The thing you wanted everyone to know

will be forgotten.

Carve your own stone to say whatever you like

but beware survivors who may revise.

I’d rather trust the leaves:

the other day I met Ambrose Bierce walking

through the woods. I don’t mean his ghost.

The last thing he said to me was

“. . . before it’s too late.”

I’ve been trying

hard to remember the first part of the sentence.

That night I dreamed everyone I knew

wore masks that looked just like themselves.



Possible First Lines of a Novel


I could have died that morning

and no one would have been the wiser.


The thieves fled on foot.
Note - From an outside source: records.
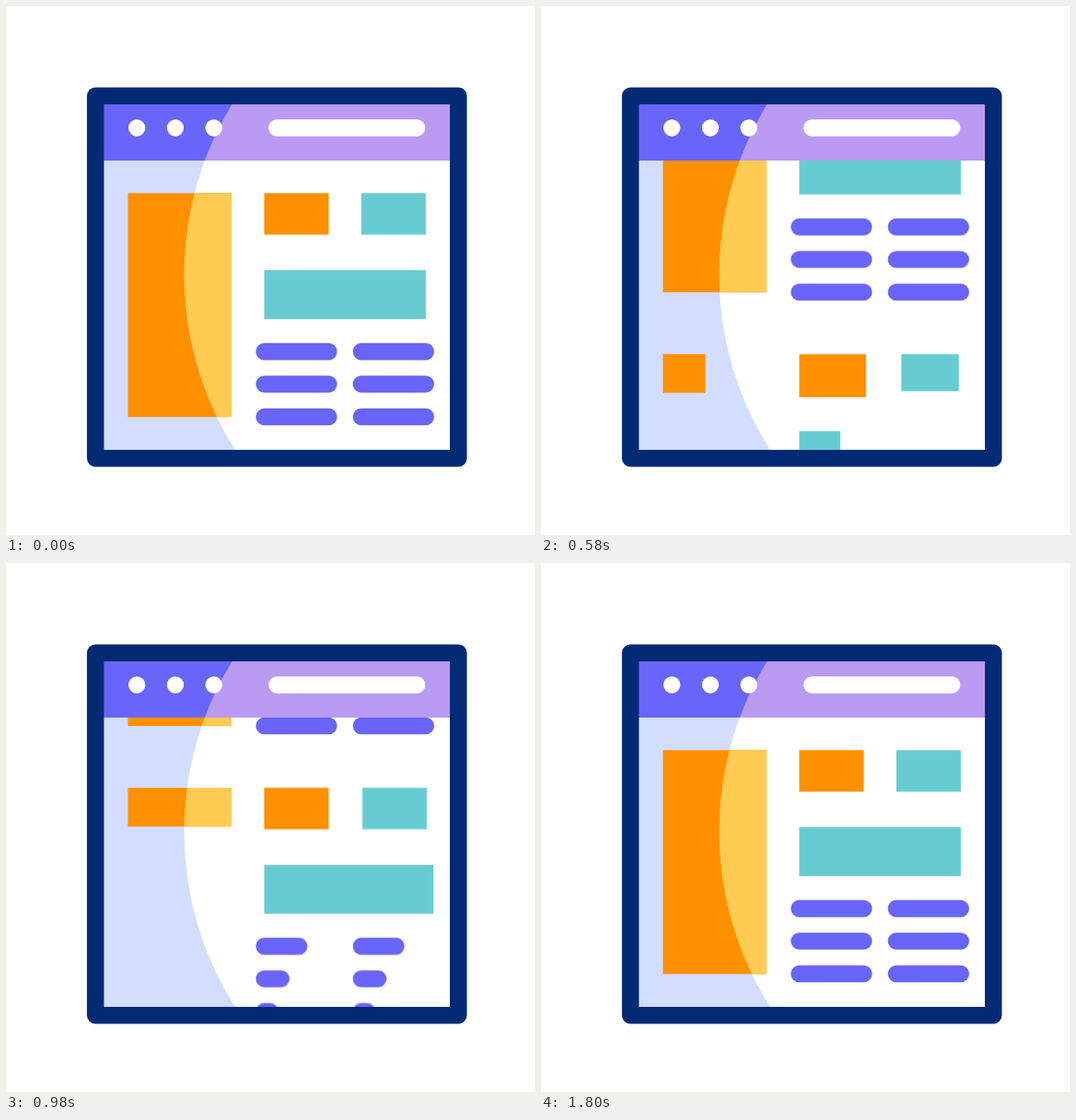
Animation, 640 px wide and 640 px high, one loop 2020 ms. Source, as an HTML page:

```html
<!DOCTYPE html>
<html lang="en">
<head>
<meta charset="utf-8">
<title>Scrolling page</title>
<style>
  html, body { margin: 0; width: 100%; height: 100%; overflow: hidden; background: #fff; }
  svg { display: block; width: 100vw; height: 100vh; }

  .scroll, .grow rect {
    animation: 2020ms cubic-bezier(.3333, 0, .6667, 1) infinite both;
  }
  .scroll { animation-name: scroll; }

  .side { x: 147.5px; y: 226.4px; width: 125.5px; height: 270.8px; fill: #ff9000; }
  .lit .side { fill: #ffcb52; }
  .card { x: 312.4px; y: 226.4px; width: 78px; height: 50.2px; fill: #ff9000; }
  .tile { x: 429.9px; y: 226.4px; width: 78px; height: 50.2px; fill: #67ccd2; }
  .wide { x: 312.4px; y: 319.5px; width: 195.5px; height: 59.3px; fill: #67ccd2; }
  .bar { width: 98.4px; height: 20.6px; rx: 10.3px; fill: #6865f8; }

  .grow .side { animation-name: side-width, side-height; }
  .grow .card { animation-name: card; transform-box: fill-box; transform-origin: 0 0; }
  .grow .tile { animation-name: tile, tile-shift; transform-box: fill-box; transform-origin: 0 0; }
  .grow .wide { animation-name: wide; }
  .grow .bar { animation-name: bar; }
  .grow .row2 { animation-delay: 100ms; }
  .grow .row3 { animation-delay: 200ms; }
  .row1 { y: 407.8px; }
  .row2 { y: 447.2px; }
  .row3 { y: 486.7px; }
  .left { x: 302.2px; }
  .right { x: 419.6px; }

  @keyframes scroll {
    0% { transform: translateY(0); }
    62.87%, 100% { transform: translateY(-345.6px); }
  }
  @keyframes side-width {
    0%, 22.97% { width: 10.5px; }
    38.42% { width: 139.7px; }
    47.33%, 100% { width: 125.5px; }
  }
  @keyframes side-height {
    0%, 52.87% { height: 46.8px; }
    68.32% { height: 302px; }
    77.23%, 100% { height: 270.8px; }
  }
  @keyframes card {
    0%, 11.63% { transform: scale(.39); }
    24.55% { transform: scale(1.06); }
    34.46%, 100% { transform: scale(1); }
  }
  @keyframes tile {
    0%, 12.87% { transform: scale(.39); }
    36.44% { transform: scale(1.06); }
    46.34%, 100% { transform: scale(1); }
  }
  @keyframes tile-shift {
    0%, 12.87% { x: 429.9px; }
    31.68% { x: 436.3px; }
    55.45%, 100% { x: 429.9px; }
  }
  @keyframes wide {
    0%, 21.68% { width: 0; }
    44.16% { width: 211.5px; }
    54.06%, 100% { width: 195.5px; }
  }
  @keyframes bar {
    0%, 36.39% { width: 25.5px; }
    63.37% { width: 112px; }
    79.7%, 100% { width: 98.4px; }
  }
</style>
</head>
<body>
<svg viewBox="0 0 640 640">
  <defs>
    <clipPath id="view"><rect x="118" y="187" width="420" height="351"/></clipPath>
    <clipPath id="window"><rect x="118" y="119" width="420" height="419"/></clipPath>
    <clipPath id="glow"><circle cx="610.5" cy="325" r="395"/></clipPath>
  </defs>

  <g clip-path="url(#window)">
    <rect x="118" y="119" width="420" height="419" fill="#d3ddfe"/>
    <circle cx="610.5" cy="325" r="395" fill="#fff"/>
    <rect x="118" y="119" width="420" height="68" fill="#6865f8"/>
    <rect x="118" y="119" width="420" height="68" fill="#bb9af3" clip-path="url(#glow)"/>
  </g>

  <g fill="#fff">
    <circle cx="158.3" cy="147.5" r="10.2"/>
    <circle cx="204.9" cy="147.5" r="10.2"/>
    <circle cx="251.4" cy="147.5" r="10.2"/>
    <rect x="317.5" y="137.2" width="189.8" height="20.5" rx="10.25"/>
  </g>

  <g clip-path="url(#view)">
    <g class="scroll">
      <rect class="side"/>
      <g class="grow" transform="translate(0 345.6)"><rect class="side"/></g>
    </g>
    <g class="lit" clip-path="url(#glow)">
      <g class="scroll">
        <rect class="side"/>
        <g class="grow" transform="translate(0 345.6)"><rect class="side"/></g>
      </g>
    </g>
    <g class="scroll">
      <g>
        <rect class="card"/>
        <rect class="tile"/>
        <rect class="wide"/>
        <rect class="bar row1 left"/><rect class="bar row1 right"/>
        <rect class="bar row2 left"/><rect class="bar row2 right"/>
        <rect class="bar row3 left"/><rect class="bar row3 right"/>
      </g>
      <g class="grow" transform="translate(0 345.6)">
        <rect class="card"/>
        <rect class="tile"/>
        <rect class="wide"/>
        <rect class="bar row1 left"/><rect class="bar row1 right"/>
        <rect class="bar row2 left"/><rect class="bar row2 right"/>
        <rect class="bar row3 left"/><rect class="bar row3 right"/>
      </g>
    </g>
  </g>

  <rect x="108.2" y="108.8" width="439.1" height="438.5" fill="none"
        stroke="#032b75" stroke-width="20.6" stroke-linejoin="round"/>
</svg>
</body>
</html>
```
Nobody chased them.


She pointed the pistol at him

and said, All right, you bastard, this is it.


She was the most beautiful woman

I had ever seen, and I knew

she could never love me.


My name is Smith, he said. Smith with an S.


The stairs seemed to go down forever.

The footsteps behind me were growing louder.


The clown’s makeup was smeared

with sweat and all the rice pudding

the children had flung at him.


I had to get rid of the body somehow.




If he knew he’d be dead by dark

Tolstoy supposedly said he’d keep

plowing which proves either

he really liked to plow or else

he was a bit off that day and I think

it must be the latter because

no sane human likes to plow that much

unless you mean the Shakespearean

metaphorical kind of plowing

but Ell Tee was way too uptight

for that sort of language

and not that imaginative

but if I were cursed with knowledge

of my own imminent demise

I’d find a hot metaphor

and have a wild time and get

a revolver to defend

myself just in case I’m slated to die

at the hands of a jealous lover

whose girlfriend I’ve never even

met and I know I’d probably

end up being shot with my own

weapon because as the Greeks

figured out a long time ago

that’s how these things usually end

because nobody escapes irony

but still I say it’s best

to go down fighting or

polishing your weapon or being

metaphorical or doing anything

that counts as honest rebellion







David Rogers' work has appeared in The Comstock Review, Atlanta Review, Sky and Telescope, and Astronomy magazine. He is the author of two novels, D.B. Cooper is Dead: A Solomon Starr Adventure and Thor’s Hammer, and a fantasy novella, Return of the Exile, each available from Amazon. David lives near Cave City, Kentucky.